The amendment of the HRA has been consistently promised since 2004 and has yet to come to fruition. The Rainbow Alliance of Bermuda urges the government to follow-through with this legislative change as quickly as possible. Combating discrimination requires more than just a change in the law, it requires an adjustment of attitudes which we hope to see modeled by the leaders of our country and community. The time has come where homophobia should not and will not be tolerated from anyone, particularly from our role models.
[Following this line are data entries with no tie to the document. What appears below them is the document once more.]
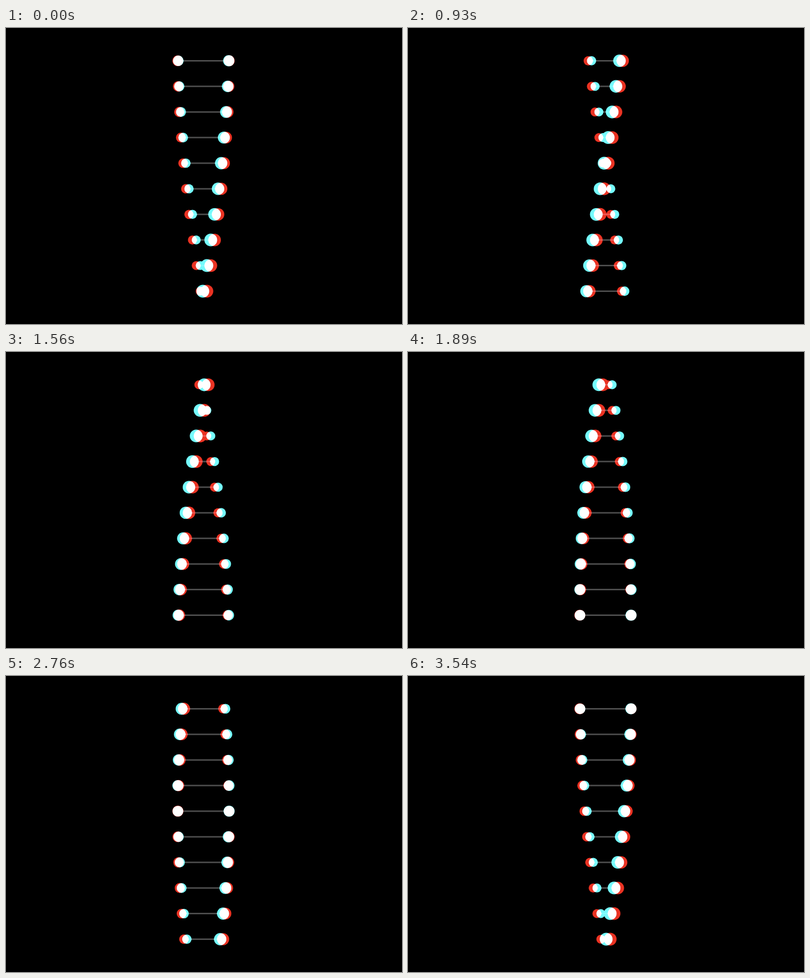
These frames come from a looping animation (800 by 600 pixels, 3570 ms). An HTML page with a canvas:

```html
<!DOCTYPE html>
<html lang="en">
<head>
<meta charset="utf-8">
<title>Double helix</title>
<style>
  html, body { margin: 0; width: 100%; height: 100%; overflow: hidden; background: #000; }
  canvas { display: block; filter: url(#soften); }
  svg { position: absolute; width: 0; height: 0; }
</style>
</head>
<body>
<canvas id="stage" width="800" height="600"></canvas>
<!-- Mutes pure red and cyan while leaving greys untouched -->
<svg>
  <filter id="soften" x="0" y="0" width="1" height="1" color-interpolation-filters="linearRGB">
    <feColorMatrix values=".822 .178 0 0 0  .033 .967 0 0 0  .017 0 .983 0 0  0 0 0 1 0"/>
  </filter>
</svg>
<script>
const ctx = document.getElementById('stage').getContext('2d');
const LOOP = 3570, STEP = 30;
const ROWS = 10, ROW_GAP = 51.9, TOP = 66.4;
const CENTER = 399, REACH = 51.9;
const rad = degrees => degrees * Math.PI / 180;

function ball(x, y, radius) {
  ctx.beginPath();
  ctx.arc(x, y, radius, 0, 2 * Math.PI);
  ctx.fill();
}

function rung(y, angle) {
  const dx = REACH * Math.cos(angle), depth = 2 * Math.sin(angle);
  ctx.globalAlpha = 0.3;
  ctx.beginPath();
  ctx.moveTo(CENTER - dx, y);
  ctx.lineTo(CENTER + dx, y);
  ctx.stroke();
  ctx.globalAlpha = 1;
  ball(CENTER + dx, y, 11 + depth);
  ball(CENTER - dx, y, 11 - depth);
}

function helix(color, phase) {
  ctx.fillStyle = ctx.strokeStyle = color;
  for (let i = 0; i < ROWS; i++) rung(TOP + i * ROW_GAP, rad(phase + 9 * i));
}

function draw(now) {
  const turn = 1.5 * (Math.floor(now % LOOP / STEP) + 1);
  ctx.globalCompositeOperation = 'source-over';
  ctx.fillStyle = '#000';
  ctx.fillRect(0, 0, 800, 600);
  ctx.globalCompositeOperation = 'lighter';
  ctx.lineWidth = 3;
  helix('#f00', turn);
  helix('#0ff', turn + 9);
}

const start = performance.now();
function tick() {
  draw(performance.now() - start);
  requestAnimationFrame(tick);
}
tick();
</script>
</body>
</html>
```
The Rainbow Alliance of Bermuda will continue to campaign for further policies to combat homophobia and transphobia. The Bermudian LGBTQ community experience discrimination based not only on their sexuality, but also their gender identity and The Rainbow Alliance of Bermuda will continue to advocate for increased legislative inclusiveness. We hope that Bermuda’s law-makers will eventually join other nations in extending further equal rights to the LGBTQ community.
This legislation would not be possible without years of campaigning by countless activists and groups, especially Dr. John Stubbs, Two Words and a Comma, the Allan Vincent Smith Foundation, the Human Rights Commission, and Amnesty International Bermuda. The Rainbow Alliance of Bermuda is proud to be counted among these groups, and would like to also thank Centre for Justice and The Chewstick Foundation for their unwavering support.
February 6, 2013
Let’s talk about gay marriage. US President Barack Obama used his inaugural address to show his support on the issue. The UK Parliament, led by Conservative leader David Cameron, has just voted to allow it. Where does Bermuda stand on this? If Bermuda were to allow gay marriage, it would be uniquely placed to benefit from the pending changes to the law in the UK and USA. Bermuda’s tourism industry is suffering, but it is well set up to cater for wedding parties. With our pink beaches, pink cottages and pink shorts, we are already perfectly colour-coordinated to market to the pink pound or the pink dollar. Weddings, whether gay or straight, are generally fairly formal celebrations, in keeping with Bermuda’s reputation as a conservative destination. There are hundreds of thousands of gay couples in the US and UK, many of whom have been together for decades and who are waiting for the law to change. If Bermuda is too slow, we will miss the opportunity to cater to them, as they will get married at home instead. Is this going to be another case where Bermuda is too slow to take the initiative, or are we going to seize the opportunity, do the right thing, and give our economy a much-needed boost at the same time?
Allowing gay marriage is also the right thing to do for gay Bermudians. Straight spouses of Bermudians are entitled to Bermudian status after ten years. Gay life partners have no protected right to even live and work in Bermuda, never mind other rights such as owning property. It’s no wonder that many gay Bermudians live in self-imposed exile overseas rather than have to subject their loved ones to life as a second-class citizen in Bermuda. Marriage is a conservative institution that promotes commitment and social stability. As a straight married man, I feel that my marriage will be unaffected by allowing gay couples to enjoy the benefits that marriage provides. Allowing gay couples to take part in it will make Bermuda a better place to live.
Source: The Royal Gazette